TR Warszawa's performance of Festen (The Celebration) made me want to revisit the terrific Dogme film it is based on. Adapted for the stage by Thomas Vinterberg and Mogens Rukov, this world-renown Polish theater troupe delves into the murky waters of a family reunion where family secrets spill out in humorous and unsettling ways.
Christian's announcement is met with unexpected resistance by the guests and for a moment we are left to wonder about Christian: his motives and the truth. But like the persistent ghosts that haunt Macbeth, Christian fights on. With the help of the staff who have long known about his struggles, they conspire to keep the guests trapped at the hotel. Once Christian has a captive audience, he finds his voice and forces the family to hear him.
As with any theatrical performance with supertitles, it is a challenge
to take in the acting and staging when you are often forced to look in
one place for the dialogue. The play was largely staged in one central area which was helpful but when scenes took place on Stage Left it was hard to focus on the action when the supertitles were Stage Right.
I enjoyed Andrzej Chyra's performance as Christian. He brought sympathy and sweetness to a character who must be both adult man and child in his father's presence. Jan Peszek made Helge severe, stoic, and a frightening presence even if he was not a physically imposing man. I was less clear about Helene's character and emotional state throughout but that seemed to be a combination of confusing staging, vague writing and frenetic performance.

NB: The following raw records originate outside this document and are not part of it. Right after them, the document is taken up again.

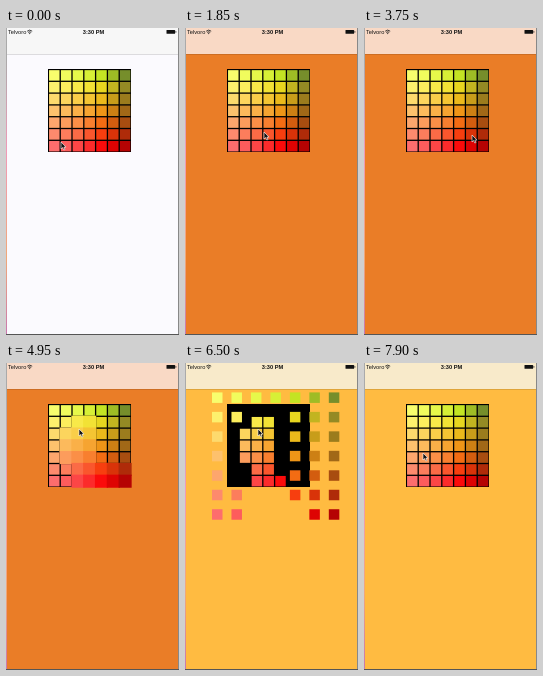
These frames come from a looping animation (173x307 px, 8 s). An HTML page:

```html
<!DOCTYPE html>
<html lang="en">
<head>
<meta charset="utf-8">
<title>Colour grid</title>
<style>
  html, body { margin: 0; width: 100%; height: 100%; overflow: hidden; }
  svg { display: block; width: 100vw; height: 100vh; }
  text { font: 5.7px "Liberation Sans", Arial, sans-serif; fill: #111; }
  .time { font-weight: bold; text-anchor: middle; }
  #page { animation: page 8s infinite; }
  #bar { animation: bar 8s infinite; }
  @keyframes page {
    0%, 9.3% { fill: #fbfafe; }
    11.8%, 70% { fill: #ea7d27; }
    75%, 100% { fill: #ffbb41; }
  }
  @keyframes bar {
    0%, 9.3% { fill: #f7f7f7; }
    11.8%, 70% { fill: #f9d9c5; }
    75%, 100% { fill: #f8eaca; }
  }
</style>
</head>
<body>
<svg viewBox="0 0 173 307">
  <defs>
    <linearGradient id="edge" x1="0" y1="0" x2="0" y2="1">
      <stop offset=".1" stop-color="#aaa"/>
      <stop offset=".4" stop-color="#f09ab8"/>
      <stop offset=".75" stop-color="#f0a878"/>
      <stop offset="1" stop-color="#c878b0"/>
    </linearGradient>
  </defs>
  <rect id="page" width="173" height="307"/>
  <rect id="bar" width="173" height="26"/>
  <rect y="26" width="173" height=".5" opacity=".25"/>
  <rect width="1" height="307" fill="url(#edge)"/>
  <rect x="172" width="1" height="307" fill="#888"/>
  <rect y="306" width="173" height="1" fill="#555"/>

  <text x="2" y="6">Telvoro</text>
  <g fill="none" stroke="#111" stroke-width=".8">
    <path d="M21.2 3.2q2.5-2.2 5 0M22.2 4.4q1.5-1.2 3 0"/>
    <circle cx="23.7" cy="5.4" r=".3"/>
  </g>
  <text class="time" x="87.5" y="6">3:30 PM</text>
  <rect x="160.5" y="2" width="8.6" height="3.8" rx=".6" fill="#111"/>
  <rect x="169.5" y="3.2" width=".8" height="1.4" fill="#111"/>

  <rect x="42" y="41" width="83" height="83"/>
  <g id="cells"></g>
  <path id="cursor" d="M0 0V7L1.7 5.5L2.8 8L4 7.5L2.9 5.1H5Z" fill="#111" stroke="#fff" stroke-width=".6"/>
</svg>
<script>
const LOOP = 8000, PITCH = 11.8, SIZE = 10.5, MOVE = 300;
const el = id => document.getElementById(id);

function ramp(t, start, span = MOVE) {
  const k = Math.max(0, Math.min(1, (t - start) / span));
  return k * k * (3 - 2 * k);
}
const pulse = (t, start, end) => ramp(t, start) - ramp(t, end);

const home = { x: 55, y: 114 };
const stops = [
  { at: 480, x: 93, y: 91 },
  { at: 700, x: 79, y: 104 },
  { at: 2200, x: 90, y: 103 },
  { at: 3400, x: 108, y: 107 },
  { at: 4600, x: 73, y: 66 },
  { at: 7600, x: 59, y: 90 }
];

// Cells along the curved stroke of the finger.
const onStroke = ({ row, col }) =>
  row > 0 && Math.abs(col - 2 - (row - 3) ** 2 / 9) < 1.3;
const onSweep = c => onStroke(c) || (c.row > 4 && c.col > 1);

// Each burst scales the grid about a point by 1 + gain; held cells stay put.
const bursts = [
  { start: 700, end: 1180, x: 94.4, y: 92.9, gain: -1.06, swell: 4.5, held: () => false },
  { start: 2560, end: 3050, x: 91, y: 105, gain: .3, swell: 0, held: c => c.row > 4 && c.col < 2 },
  { start: 5700, end: 6700, x: 73, y: 67, gain: .65, swell: 0, held: onStroke }
];

function color(row, col) {
  const hue = 62 - 62 * (row / 6) ** 1.2 + (row ? 0 : col * 2);
  const sat = 97 - (6 - row) * col * col * .2;
  const light = 71 - 3 * col - .47 * col * col;
  return `hsl(${hue} ${sat}% ${light}%)`;
}

const cells = Array.from({ length: 49 }, (_, i) => {
  const row = Math.floor(i / 7), col = i % 7;
  const node = document.createElementNS("http://www.w3.org/2000/svg", "rect");
  node.setAttribute("fill", color(row, col));
  el("cells").append(node);
  return { row, col, node, x: 48.3 + col * PITCH, y: 47.4 + row * PITCH };
});

function place(cell, t) {
  let { x, y } = cell, size = SIZE;
  for (const b of bursts) {
    if (b.held(cell)) continue;
    const p = pulse(t, b.start, b.end);
    x += (cell.x - b.x) * b.gain * p;
    y += (cell.y - b.y) * b.gain * p;
    size += b.swell * p;
  }
  // The sweep runs upwards, row by row.
  if (onSweep(cell)) size += 2.6 * pulse(t, 4600 - cell.row * 50, 5080);
  const box = { x: x - size / 2, y: y - size / 2, width: size, height: size };
  for (const name in box) cell.node.setAttribute(name, box[name]);
}

function draw(t) {
  let { x, y } = home;
  for (const s of stops) {
    const k = ramp(t, s.at);
    x += (s.x - x) * k;
    y += (s.y - y) * k;
  }
  el("cursor").setAttribute("transform", `translate(${x} ${y})`);
  for (const cell of cells) place(cell, t);
}

const begin = performance.now();
function tick() {
  draw((performance.now() - begin) % LOOP);
  requestAnimationFrame(tick);
}
tick();
</script>
</body>
</html>
```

The adaptation is strongest with the central family story and weakest
with the subplots relating to the children's involvement with the
staff. Lack of time to development those plot strands or less specific
performances made that aspect of the play less effective. Was glad to get out of my theatrical comfort zone a bit and take in some truly international theater.